### PROVIDED RECORDS

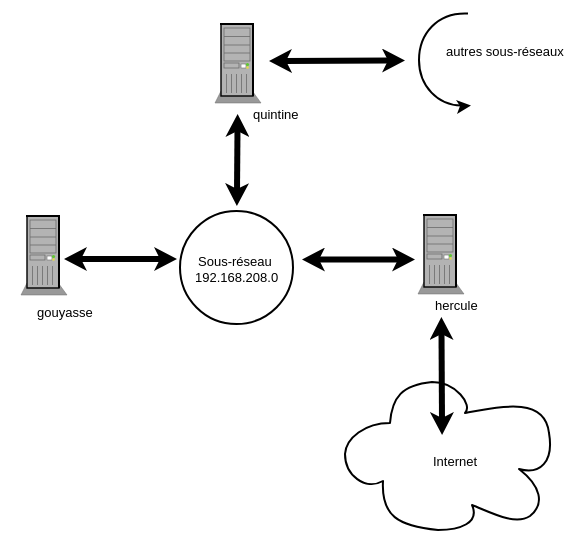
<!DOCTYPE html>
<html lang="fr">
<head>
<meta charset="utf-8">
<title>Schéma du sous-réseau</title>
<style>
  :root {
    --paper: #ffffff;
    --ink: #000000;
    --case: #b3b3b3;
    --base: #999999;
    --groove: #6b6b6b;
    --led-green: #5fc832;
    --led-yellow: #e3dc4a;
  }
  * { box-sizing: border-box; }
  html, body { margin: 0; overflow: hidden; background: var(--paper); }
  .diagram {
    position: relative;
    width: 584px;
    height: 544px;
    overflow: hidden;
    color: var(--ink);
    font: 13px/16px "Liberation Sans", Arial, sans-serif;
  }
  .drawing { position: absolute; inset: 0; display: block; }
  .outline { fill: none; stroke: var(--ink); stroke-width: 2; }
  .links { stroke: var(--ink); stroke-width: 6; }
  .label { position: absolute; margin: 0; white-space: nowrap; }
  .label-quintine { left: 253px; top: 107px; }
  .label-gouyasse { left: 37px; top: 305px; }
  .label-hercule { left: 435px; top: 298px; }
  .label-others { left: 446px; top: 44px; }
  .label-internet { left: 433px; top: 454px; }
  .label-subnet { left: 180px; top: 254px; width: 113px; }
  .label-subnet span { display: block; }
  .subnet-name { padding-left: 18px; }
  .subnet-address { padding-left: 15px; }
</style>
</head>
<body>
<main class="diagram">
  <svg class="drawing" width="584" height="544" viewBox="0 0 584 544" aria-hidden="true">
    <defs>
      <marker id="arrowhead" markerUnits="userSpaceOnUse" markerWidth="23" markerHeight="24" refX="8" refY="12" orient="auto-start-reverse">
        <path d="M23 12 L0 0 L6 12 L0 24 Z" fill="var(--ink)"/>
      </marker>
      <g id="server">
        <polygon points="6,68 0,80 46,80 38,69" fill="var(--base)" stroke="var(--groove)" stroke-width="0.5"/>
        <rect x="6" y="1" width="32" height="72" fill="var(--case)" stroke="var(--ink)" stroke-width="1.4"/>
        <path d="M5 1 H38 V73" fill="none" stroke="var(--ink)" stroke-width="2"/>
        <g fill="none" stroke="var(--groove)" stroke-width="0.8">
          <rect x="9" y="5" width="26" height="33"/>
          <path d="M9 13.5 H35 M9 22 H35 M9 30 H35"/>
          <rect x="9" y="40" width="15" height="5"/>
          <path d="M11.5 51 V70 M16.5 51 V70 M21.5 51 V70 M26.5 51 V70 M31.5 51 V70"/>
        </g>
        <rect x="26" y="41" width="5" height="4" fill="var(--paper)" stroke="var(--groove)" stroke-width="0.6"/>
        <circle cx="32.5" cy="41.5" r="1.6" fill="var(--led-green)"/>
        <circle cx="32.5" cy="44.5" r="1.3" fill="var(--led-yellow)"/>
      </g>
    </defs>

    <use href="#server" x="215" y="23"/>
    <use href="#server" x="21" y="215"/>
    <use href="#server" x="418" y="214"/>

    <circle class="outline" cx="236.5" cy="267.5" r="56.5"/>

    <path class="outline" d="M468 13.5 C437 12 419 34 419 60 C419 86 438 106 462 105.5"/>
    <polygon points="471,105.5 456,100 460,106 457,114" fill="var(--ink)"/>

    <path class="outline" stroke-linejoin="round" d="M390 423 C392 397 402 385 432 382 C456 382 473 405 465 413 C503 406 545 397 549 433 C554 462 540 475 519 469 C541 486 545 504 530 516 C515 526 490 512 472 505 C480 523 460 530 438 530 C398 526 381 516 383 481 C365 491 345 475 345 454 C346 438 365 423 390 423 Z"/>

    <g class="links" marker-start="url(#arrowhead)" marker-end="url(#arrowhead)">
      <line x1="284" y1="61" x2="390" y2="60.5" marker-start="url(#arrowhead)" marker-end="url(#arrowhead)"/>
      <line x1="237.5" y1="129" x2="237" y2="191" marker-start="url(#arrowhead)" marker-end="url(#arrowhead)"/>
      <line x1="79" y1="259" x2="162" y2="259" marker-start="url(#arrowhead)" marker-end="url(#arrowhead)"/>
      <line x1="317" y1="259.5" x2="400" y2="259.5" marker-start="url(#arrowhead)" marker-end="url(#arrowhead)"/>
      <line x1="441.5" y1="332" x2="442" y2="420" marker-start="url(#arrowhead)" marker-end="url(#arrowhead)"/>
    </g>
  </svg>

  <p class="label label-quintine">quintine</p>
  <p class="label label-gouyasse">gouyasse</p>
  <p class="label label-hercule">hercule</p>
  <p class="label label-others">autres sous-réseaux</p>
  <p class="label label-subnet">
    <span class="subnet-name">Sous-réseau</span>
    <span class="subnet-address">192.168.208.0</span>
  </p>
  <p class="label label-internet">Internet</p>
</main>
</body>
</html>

######
### PROVIDED RECORDS

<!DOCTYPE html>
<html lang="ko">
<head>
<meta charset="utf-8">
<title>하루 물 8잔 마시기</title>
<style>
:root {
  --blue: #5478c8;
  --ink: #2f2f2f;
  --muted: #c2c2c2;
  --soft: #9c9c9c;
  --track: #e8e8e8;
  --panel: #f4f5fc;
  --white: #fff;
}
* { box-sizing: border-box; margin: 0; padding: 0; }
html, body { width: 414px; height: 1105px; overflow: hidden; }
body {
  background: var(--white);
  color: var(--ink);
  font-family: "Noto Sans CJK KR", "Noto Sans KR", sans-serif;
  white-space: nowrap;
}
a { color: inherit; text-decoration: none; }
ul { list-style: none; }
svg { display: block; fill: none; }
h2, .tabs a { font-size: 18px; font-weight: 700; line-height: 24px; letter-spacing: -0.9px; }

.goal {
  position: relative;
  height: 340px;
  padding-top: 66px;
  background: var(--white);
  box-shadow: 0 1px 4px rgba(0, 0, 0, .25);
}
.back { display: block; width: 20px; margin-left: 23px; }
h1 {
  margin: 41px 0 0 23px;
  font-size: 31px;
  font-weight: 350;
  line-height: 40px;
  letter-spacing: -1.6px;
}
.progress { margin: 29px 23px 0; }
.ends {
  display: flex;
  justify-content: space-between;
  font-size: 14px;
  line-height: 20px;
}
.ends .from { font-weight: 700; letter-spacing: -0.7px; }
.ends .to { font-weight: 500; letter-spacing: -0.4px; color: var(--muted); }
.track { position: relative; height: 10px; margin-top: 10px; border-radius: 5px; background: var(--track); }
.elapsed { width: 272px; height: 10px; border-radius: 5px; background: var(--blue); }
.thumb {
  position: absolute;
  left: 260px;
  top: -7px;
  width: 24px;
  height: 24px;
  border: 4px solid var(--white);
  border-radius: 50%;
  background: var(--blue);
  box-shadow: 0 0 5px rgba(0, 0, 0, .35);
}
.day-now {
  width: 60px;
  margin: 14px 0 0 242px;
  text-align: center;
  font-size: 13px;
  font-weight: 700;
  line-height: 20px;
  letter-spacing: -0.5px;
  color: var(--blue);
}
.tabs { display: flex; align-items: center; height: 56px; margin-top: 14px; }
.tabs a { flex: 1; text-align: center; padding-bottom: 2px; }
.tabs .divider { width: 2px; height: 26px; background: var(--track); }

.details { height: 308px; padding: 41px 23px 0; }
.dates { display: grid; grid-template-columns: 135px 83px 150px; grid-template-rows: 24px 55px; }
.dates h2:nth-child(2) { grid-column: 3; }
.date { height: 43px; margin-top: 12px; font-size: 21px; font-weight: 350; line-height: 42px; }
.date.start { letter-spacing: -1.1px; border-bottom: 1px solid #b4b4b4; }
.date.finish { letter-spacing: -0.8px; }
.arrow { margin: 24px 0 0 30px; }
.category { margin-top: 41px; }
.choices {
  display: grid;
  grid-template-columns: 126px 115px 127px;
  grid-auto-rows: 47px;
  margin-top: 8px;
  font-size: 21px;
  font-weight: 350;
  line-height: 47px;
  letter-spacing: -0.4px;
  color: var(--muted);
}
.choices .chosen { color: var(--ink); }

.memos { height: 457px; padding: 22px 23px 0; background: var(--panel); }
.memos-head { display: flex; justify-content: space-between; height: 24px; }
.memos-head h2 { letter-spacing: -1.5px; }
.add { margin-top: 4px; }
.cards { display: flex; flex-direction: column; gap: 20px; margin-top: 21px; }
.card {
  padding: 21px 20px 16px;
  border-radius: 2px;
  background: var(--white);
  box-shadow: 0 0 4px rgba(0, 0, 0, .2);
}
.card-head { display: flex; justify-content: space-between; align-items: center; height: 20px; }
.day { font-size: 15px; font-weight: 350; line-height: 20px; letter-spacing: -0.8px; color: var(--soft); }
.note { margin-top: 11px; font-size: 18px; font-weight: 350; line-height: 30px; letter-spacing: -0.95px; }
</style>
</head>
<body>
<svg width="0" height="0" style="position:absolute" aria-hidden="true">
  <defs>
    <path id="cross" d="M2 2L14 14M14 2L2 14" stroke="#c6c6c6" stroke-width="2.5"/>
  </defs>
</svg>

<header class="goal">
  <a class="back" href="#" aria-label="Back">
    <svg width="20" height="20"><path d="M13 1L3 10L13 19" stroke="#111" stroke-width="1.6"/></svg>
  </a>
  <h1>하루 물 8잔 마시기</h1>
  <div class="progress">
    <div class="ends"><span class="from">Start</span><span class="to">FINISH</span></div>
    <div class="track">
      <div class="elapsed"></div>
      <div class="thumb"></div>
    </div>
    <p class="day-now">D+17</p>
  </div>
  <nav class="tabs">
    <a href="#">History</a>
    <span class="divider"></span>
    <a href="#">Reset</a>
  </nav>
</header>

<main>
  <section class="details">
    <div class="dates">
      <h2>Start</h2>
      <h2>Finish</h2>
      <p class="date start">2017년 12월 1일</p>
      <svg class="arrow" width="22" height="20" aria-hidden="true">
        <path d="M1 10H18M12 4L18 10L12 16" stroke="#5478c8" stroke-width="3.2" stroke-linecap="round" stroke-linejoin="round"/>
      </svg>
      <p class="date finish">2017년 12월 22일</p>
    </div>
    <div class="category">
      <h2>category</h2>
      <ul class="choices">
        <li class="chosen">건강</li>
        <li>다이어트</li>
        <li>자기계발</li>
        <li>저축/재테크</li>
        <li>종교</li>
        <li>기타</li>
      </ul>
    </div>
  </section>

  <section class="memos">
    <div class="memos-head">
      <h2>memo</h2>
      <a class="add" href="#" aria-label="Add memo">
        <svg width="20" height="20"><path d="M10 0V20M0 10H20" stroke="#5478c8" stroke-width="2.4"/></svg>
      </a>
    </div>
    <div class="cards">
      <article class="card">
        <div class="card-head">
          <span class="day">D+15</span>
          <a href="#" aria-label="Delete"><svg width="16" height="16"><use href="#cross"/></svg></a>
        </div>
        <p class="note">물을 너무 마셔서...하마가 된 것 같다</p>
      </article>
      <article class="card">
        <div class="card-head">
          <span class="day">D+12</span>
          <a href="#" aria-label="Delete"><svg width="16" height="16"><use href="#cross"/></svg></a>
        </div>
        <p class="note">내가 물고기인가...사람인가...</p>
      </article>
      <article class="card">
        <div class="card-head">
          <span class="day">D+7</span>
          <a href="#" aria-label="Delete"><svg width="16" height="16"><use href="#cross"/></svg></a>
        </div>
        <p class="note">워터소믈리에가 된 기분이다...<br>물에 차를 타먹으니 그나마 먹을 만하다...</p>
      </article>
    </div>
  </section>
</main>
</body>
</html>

######

:: WHAT IS EXPECTED ::
The listing above holds a line with "padding-top: 66px;" and a line with "43px; margin-top: 12px;". Print the stretch from the first through the second, exactly and alone.

:: RESULT OF THIS TASK ::
  padding-top: 66px;
  background: var(--white);
  box-shadow: 0 1px 4px rgba(0, 0, 0, .25);
}
.back { display: block; width: 20px; margin-left: 23px; }
h1 {
  margin: 41px 0 0 23px;
  font-size: 31px;
  font-weight: 350;
  line-height: 40px;
  letter-spacing: -1.6px;
}
.progress { margin: 29px 23px 0; }
.ends {
  display: flex;
  justify-content: space-between;
  font-size: 14px;
  line-height: 20px;
}
.ends .from { font-weight: 700; letter-spacing: -0.7px; }
.ends .to { font-weight: 500; letter-spacing: -0.4px; color: var(--muted); }
.track { position: relative; height: 10px; margin-top: 10px; border-radius: 5px; background: var(--track); }
.elapsed { width: 272px; height: 10px; border-radius: 5px; background: var(--blue); }
.thumb {
  position: absolute;
  left: 260px;
  top: -7px;
  width: 24px;
  height: 24px;
  border: 4px solid var(--white);
  border-radius: 50%;
  background: var(--blue);
  box-shadow: 0 0 5px rgba(0, 0, 0, .35);
}
.day-now {
  width: 60px;
  margin: 14px 0 0 242px;
  text-align: center;
  font-size: 13px;
  font-weight: 700;
  line-height: 20px;
  letter-spacing: -0.5px;
  color: var(--blue);
}
.tabs { display: flex; align-items: center; height: 56px; margin-top: 14px; }
.tabs a { flex: 1; text-align: center; padding-bottom: 2px; }
.tabs .divider { width: 2px; height: 26px; background: var(--track); }

.details { height: 308px; padding: 41px 23px 0; }
.dates { display: grid; grid-template-columns: 135px 83px 150px; grid-template-rows: 24px 55px; }
.dates h2:nth-child(2) { grid-column: 3; }
.date { height: 43px; margin-top: 12px; font-size: 21px; font-weight: 350; line-height: 42px; }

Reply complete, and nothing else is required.